Lead Zirconate Titanate (PZT) active fibers, from 80 to 250 micrometers in diameter, are produced for the AFOSR/DARPA funded Active Fiber Composites Consortium (AFCC) Program and commercial customers. CeraNova has developed a proprietary ceramics-based technology to produce PZT mono-filaments of the required purity, composition, straightness, and piezoelectric properties for use in active fiber composite structures. CeraNova's process begins with the extrusion of continuous lengths of mono-filament precursor fiber from a plasticized mix of PZT-5A powder. The care that must be taken to avoid mix contamination is described using illustrations form problems experiences with extruder wear and metallic contamination.
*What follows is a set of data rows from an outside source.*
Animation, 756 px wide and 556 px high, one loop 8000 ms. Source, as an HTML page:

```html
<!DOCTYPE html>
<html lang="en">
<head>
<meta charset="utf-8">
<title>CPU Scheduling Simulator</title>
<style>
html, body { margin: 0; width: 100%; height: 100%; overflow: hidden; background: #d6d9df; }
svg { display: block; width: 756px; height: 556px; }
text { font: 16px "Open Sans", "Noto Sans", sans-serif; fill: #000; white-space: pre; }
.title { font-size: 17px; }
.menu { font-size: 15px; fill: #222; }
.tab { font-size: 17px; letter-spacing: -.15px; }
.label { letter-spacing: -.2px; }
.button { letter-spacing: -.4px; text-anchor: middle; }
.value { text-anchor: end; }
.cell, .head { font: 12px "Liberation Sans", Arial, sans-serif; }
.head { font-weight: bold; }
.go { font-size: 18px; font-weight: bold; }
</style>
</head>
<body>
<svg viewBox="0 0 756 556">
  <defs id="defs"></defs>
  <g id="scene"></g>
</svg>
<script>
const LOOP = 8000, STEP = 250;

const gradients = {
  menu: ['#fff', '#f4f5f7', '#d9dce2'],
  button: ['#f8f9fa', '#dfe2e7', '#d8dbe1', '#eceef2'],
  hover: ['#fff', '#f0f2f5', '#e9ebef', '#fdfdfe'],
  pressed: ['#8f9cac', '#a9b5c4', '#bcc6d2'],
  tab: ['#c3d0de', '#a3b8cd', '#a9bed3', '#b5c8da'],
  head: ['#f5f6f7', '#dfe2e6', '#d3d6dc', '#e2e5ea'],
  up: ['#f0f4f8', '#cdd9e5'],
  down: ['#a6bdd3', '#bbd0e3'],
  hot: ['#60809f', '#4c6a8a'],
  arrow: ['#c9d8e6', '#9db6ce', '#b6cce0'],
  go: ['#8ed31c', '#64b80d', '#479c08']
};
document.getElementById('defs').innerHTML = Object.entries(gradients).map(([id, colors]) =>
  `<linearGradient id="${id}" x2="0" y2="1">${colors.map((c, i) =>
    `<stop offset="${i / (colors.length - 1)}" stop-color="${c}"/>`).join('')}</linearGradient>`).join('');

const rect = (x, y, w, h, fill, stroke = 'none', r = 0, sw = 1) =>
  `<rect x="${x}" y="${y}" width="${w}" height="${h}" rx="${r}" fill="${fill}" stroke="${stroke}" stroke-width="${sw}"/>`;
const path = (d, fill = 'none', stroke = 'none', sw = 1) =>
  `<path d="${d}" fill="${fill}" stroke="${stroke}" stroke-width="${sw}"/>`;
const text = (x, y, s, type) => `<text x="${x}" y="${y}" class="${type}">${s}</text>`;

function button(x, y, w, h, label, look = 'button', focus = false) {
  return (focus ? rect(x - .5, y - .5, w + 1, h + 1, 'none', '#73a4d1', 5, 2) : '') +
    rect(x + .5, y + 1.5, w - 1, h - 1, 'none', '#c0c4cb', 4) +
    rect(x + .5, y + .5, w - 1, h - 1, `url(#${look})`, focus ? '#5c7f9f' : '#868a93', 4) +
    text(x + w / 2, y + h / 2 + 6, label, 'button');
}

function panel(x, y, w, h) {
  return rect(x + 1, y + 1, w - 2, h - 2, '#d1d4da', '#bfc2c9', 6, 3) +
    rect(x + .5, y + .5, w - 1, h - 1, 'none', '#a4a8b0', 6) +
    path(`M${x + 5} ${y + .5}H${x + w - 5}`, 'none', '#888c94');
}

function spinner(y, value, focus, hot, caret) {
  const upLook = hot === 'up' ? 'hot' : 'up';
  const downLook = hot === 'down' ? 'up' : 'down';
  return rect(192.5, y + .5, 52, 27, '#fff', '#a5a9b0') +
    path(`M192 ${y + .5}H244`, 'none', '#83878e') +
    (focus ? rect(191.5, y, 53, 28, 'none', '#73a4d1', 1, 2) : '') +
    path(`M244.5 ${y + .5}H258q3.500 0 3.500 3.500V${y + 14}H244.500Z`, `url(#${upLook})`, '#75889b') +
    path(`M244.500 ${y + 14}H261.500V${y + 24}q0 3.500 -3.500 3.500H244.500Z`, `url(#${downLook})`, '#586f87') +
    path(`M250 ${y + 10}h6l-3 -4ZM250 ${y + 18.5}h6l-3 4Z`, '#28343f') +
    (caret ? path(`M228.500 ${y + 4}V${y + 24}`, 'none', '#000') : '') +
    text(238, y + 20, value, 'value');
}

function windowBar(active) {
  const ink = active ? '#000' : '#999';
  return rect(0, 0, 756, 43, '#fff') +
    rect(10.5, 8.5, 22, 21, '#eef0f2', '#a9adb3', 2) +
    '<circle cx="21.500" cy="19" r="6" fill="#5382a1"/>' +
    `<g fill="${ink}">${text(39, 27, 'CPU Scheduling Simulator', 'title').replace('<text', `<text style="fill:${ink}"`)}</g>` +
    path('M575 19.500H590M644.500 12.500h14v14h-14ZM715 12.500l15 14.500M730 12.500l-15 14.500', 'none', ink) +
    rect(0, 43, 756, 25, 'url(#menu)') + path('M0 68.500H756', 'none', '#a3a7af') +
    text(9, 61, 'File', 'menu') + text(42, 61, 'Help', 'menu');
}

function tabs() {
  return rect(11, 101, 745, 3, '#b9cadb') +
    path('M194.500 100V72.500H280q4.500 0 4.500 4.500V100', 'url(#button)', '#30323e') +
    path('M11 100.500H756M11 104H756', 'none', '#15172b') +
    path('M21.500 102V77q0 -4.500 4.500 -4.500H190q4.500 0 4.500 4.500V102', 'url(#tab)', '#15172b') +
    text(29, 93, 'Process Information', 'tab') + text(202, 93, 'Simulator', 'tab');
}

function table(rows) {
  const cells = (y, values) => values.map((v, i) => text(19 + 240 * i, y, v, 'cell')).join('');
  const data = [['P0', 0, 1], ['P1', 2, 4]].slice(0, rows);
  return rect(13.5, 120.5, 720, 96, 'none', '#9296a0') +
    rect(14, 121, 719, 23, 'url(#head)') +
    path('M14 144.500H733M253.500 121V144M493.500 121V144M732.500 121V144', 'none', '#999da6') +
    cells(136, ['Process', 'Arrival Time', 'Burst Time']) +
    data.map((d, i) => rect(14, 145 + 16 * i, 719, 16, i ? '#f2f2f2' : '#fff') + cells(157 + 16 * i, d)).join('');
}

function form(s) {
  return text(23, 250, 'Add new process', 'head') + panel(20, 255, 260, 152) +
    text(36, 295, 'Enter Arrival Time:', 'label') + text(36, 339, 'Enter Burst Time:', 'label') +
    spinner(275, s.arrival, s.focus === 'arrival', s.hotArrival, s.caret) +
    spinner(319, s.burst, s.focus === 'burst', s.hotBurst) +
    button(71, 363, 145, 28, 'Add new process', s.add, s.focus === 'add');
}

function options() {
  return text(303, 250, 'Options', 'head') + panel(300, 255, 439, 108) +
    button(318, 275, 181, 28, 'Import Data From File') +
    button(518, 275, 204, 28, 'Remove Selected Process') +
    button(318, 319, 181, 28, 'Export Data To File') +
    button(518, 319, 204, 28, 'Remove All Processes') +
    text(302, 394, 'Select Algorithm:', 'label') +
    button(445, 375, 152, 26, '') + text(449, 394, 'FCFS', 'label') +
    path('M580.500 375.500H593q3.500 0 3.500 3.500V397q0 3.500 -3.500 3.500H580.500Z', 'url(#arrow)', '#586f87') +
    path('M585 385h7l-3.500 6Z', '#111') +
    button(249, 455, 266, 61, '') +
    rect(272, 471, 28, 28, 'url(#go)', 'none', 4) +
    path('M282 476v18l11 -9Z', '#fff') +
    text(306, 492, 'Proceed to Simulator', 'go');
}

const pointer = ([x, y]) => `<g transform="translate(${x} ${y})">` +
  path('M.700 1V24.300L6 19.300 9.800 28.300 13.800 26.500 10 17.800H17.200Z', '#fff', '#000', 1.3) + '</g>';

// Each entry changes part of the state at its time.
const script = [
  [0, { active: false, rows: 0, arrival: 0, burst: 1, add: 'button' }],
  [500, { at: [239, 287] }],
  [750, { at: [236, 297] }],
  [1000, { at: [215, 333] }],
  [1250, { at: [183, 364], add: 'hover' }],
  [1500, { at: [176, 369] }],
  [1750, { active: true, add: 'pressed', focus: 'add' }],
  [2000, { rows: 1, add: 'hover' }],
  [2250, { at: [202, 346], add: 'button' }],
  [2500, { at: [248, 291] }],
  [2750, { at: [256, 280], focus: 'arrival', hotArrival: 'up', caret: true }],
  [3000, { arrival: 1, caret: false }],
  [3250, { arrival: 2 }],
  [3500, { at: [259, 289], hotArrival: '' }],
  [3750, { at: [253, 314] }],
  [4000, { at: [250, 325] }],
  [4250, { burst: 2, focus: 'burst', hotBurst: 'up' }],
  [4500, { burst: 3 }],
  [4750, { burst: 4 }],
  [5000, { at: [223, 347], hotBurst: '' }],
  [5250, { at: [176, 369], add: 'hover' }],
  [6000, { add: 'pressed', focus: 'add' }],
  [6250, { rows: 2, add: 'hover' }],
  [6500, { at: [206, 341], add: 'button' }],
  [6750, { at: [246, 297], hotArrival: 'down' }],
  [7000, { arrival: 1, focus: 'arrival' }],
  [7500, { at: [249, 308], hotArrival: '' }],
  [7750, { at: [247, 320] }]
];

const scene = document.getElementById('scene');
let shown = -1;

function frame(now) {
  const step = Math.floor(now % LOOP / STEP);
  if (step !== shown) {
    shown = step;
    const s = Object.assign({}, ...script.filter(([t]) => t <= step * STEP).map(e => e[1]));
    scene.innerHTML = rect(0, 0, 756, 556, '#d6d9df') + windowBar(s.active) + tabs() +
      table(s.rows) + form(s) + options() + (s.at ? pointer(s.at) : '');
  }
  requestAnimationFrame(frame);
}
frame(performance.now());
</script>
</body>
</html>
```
Corrective actions are described and example microstructures are shown. The consequences of inadequate lead control are also shown. Sintered mono- filament mechanical strength and piezoelectric properties data approach bulk values but the validity of such a benchmark is questioned based on variable correlation with composite performance measures. Comb-like ceramic preform structures are shown that are being developed to minimize process and handling costs while maintaining the required mono-filament straightness necessary for composite fabrication. Lastly, actuation performance data are presented for composite structures fabricated and tested by Continuum Control Corporation. Free strain actuation in excess of 2000 microstrain are observed.
Experiments aimed at improving the physical properties of transparent polycrystalline lanthanastrengthened
yttria (LSY) infrared windows and domes were conducted. The objective was to enhance the
thermal shock resistance for aggressive aerothermal environments. The approach included improving the
average equibiaxial flexure strength, Weibull modulus, and other relevant physical properties. Initial
results of an extensive study on polishing and post-fabrication treatment along with improved powder
processing showed an -30% strength improvement without sacrifice in optical properties, leading to an
appreciable increase in the calculated survivability. LSY with a low lanthana content significantly enhanced